The Asian American community as a whole has long worked for visibility and equity, and now the COVID-19 pandemic is putting our communities' physical and emotional health at risk. Anti-Asian hate crimes and occurrences have increased dramatically in the last year. PABNEEG has been striving to raise awareness about the rise in prejudice and discrimination towards Asian Americans who are being blamed incorrectly for the coronavirus. Discrimination takes numerous forms, ranging from antagonism and suspicions that Asian Americans are coronavirus carriers to verbal abuse, harassment, and even physical violence.
Strategic campaigns aimed to educate and build sustainable long-term partnerships with the local Hmong community and their local city and county government, law enforcement agencies, and other organizations. This will open opportunities to provide an understanding of the cultural values and beliefs furthering meaningful relationship building, resources, and assisting in the long-term growth of the local Hmong community. PABNEEG is also dedicated to pressuring federal, state, and local governments to collect and submit data that permits Hmong, Asian Americans, Native Hawaiians, and Pacific Islanders to be recognized. Our individual stories, experiences, cultures, and ancestors are important.

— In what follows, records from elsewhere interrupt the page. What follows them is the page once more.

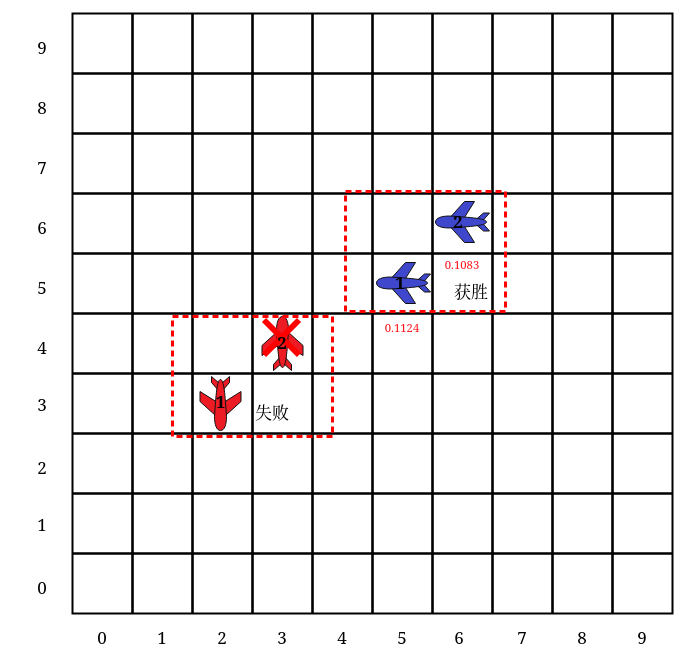
<!DOCTYPE html>
<html lang="zh-CN">
<head>
<meta charset="utf-8">
<title>空战网格</title>
<style>
  :root {
    --paper: #fff;
    --ink: #000;
    --blue: #3f48cc;
    --red: #ed1c24;
    --alert: #f00;
    --score: #ff1018;
    --digits: "Noto Serif", "Noto Serif CJK SC", serif;
    --hanzi: "Noto Serif CJK SC", "Noto Serif", serif;
  }
  * { box-sizing: border-box; margin: 0; padding: 0; }
  html, body { width: 685px; height: 669px; overflow: hidden; background: var(--paper); }
  .chart {
    position: relative;
    width: 685px;
    height: 669px;
    color: var(--ink);
    font-family: var(--digits);
    font-size: 17px;
    line-height: 1;
  }
  .field { position: absolute; inset: 0; }
  .axis { position: absolute; display: grid; list-style: none; }
  .axis li { display: flex; align-items: center; justify-content: center; }
  .axis-y { left: 22px; top: 17px; width: 40px; grid-template-rows: repeat(10, 60px); }
  .axis-x { left: 72px; top: 622px; height: 30px; grid-template-columns: repeat(10, 60px); }
  .axis-y .raised { transform: translateY(-3px); }
  .axis-x .shifted { transform: translateX(-3px); }
  .grid { fill: none; stroke: var(--ink); stroke-width: 2.6; }
  .frame { fill: none; stroke: var(--ink); stroke-width: 2; }
  .zone { fill: none; stroke: var(--alert); stroke-width: 3; stroke-dasharray: 6 4; }
  .plane { stroke: #111; stroke-width: 1; stroke-linejoin: round; }
  .blue { fill: var(--blue); }
  .red { fill: var(--red); }
  .destroyed { stroke: var(--alert); stroke-width: 6; }
  .number { font-size: 17px; font-weight: 600; text-anchor: middle; }
  .result { font-family: var(--hanzi); font-size: 17px; text-anchor: middle; }
  .score { font-size: 11.3px; fill: var(--score); text-anchor: middle; }
</style>
</head>
<body>
<main class="chart">
  <svg class="field" width="685" height="669" viewBox="0 0 685 669">
    <defs>
      <g id="plane">
        <polygon points="15,-5 29,-20.500 39,-20.500 28,-3"/>
        <polygon points="15,5 29,20.500 39,20.500 28,3"/>
        <polygon points="40,-2 48,-9 54,-9 47,-1"/>
        <polygon points="40,2 48,9 54,9 47,1"/>
        <path d="M0 0C0-4 6-6 14-6C28-5 51-4 51 0C51 4 28 5 14 6C6 6 0 4 0 0Z"/>
      </g>
    </defs>

    <path class="grid" d="M132.500 13V613M192.500 13V613M252.500 13V613M312.500 13V613M372.500 13V613M432.500 13V613M492.500 13V613M552.500 13V613M612.500 13V613M72 73.500H672M72 133.500H672M72 193.500H672M72 253.500H672M72 313.500H672M72 373.500H672M72 433.500H672M72 493.500H672M72 553.500H672"/>
    <rect class="frame" x="72.500" y="13.500" width="600" height="600"/>

    <g class="blue-team">
      <use class="plane blue" href="#plane" transform="translate(435.500 222)"/>
      <use class="plane blue" href="#plane" transform="translate(376.500 283)"/>
      <text class="number" x="458" y="227.500">2</text>
      <text class="number" x="400" y="288.500">1</text>
      <text class="score" x="462" y="269">0.1083</text>
      <text class="score" x="402" y="332">0.1124</text>
      <text class="result" x="471" y="298">获胜</text>
      <rect class="zone" x="345.500" y="191.500" width="160" height="120"/>
    </g>

    <g class="red-team">
      <use class="plane red" href="#plane" transform="translate(282.500 316.500) rotate(90)"/>
      <use class="plane red" href="#plane" transform="translate(220.500 430.500) rotate(-90)"/>
      <path class="destroyed" d="M264 320L299 355M299 320L264 355"/>
      <text class="number" x="282" y="349">2</text>
      <text class="number" x="220.500" y="408">1</text>
      <text class="result" x="272" y="419">失败</text>
      <rect class="zone" x="172.500" y="316.500" width="160" height="120"/>
    </g>
  </svg>

  <ol class="axis axis-y">
    <li>9</li><li>8</li><li>7</li><li>6</li><li>5</li><li>4</li><li class="raised">3</li><li>2</li><li class="raised">1</li><li>0</li>
  </ol>
  <ol class="axis axis-x">
    <li>0</li><li>1</li><li>2</li><li>3</li><li>4</li><li>5</li><li class="shifted">6</li><li>7</li><li>8</li><li>9</li>
  </ol>
</main>
</body>
</html>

The Hmong people belong to a Southeast Asian ethnic group. After the Vietnam War, they were able to establish relative economic and political stability in the United States and other Hmong-migrating countries. Hmong women, on the other hand, continue to experience discrimination and persecution in their own communities. The Hmong culture places a strong emphasis on education. As a result, many Hmong families encourage their children to continue their education, however, they still need to attain Hmong gender equality. As a result, in recent years, families have not been equally supportive of young females. Gender roles are firmly established in Hmong society. Gender stereotypes continue to limit the chances available to Hmong families. Women, on the other hand, have triumphed in breaking down barriers and PABNEEG will continue to support this social change.
Members of marginalized cultural groups are unable to afford to live in their own city. As rents and housing prices rise, our neighborhoods are becoming more segregated, homelessness continues to rise, and people are being pushed out of their communities. There is a significant lack of deep and permanently affordable housing opportunities developed for lower-income residents, particularly for the nearly 30% of households considered extremely low income. We are all in danger of losing the diverse areas we love.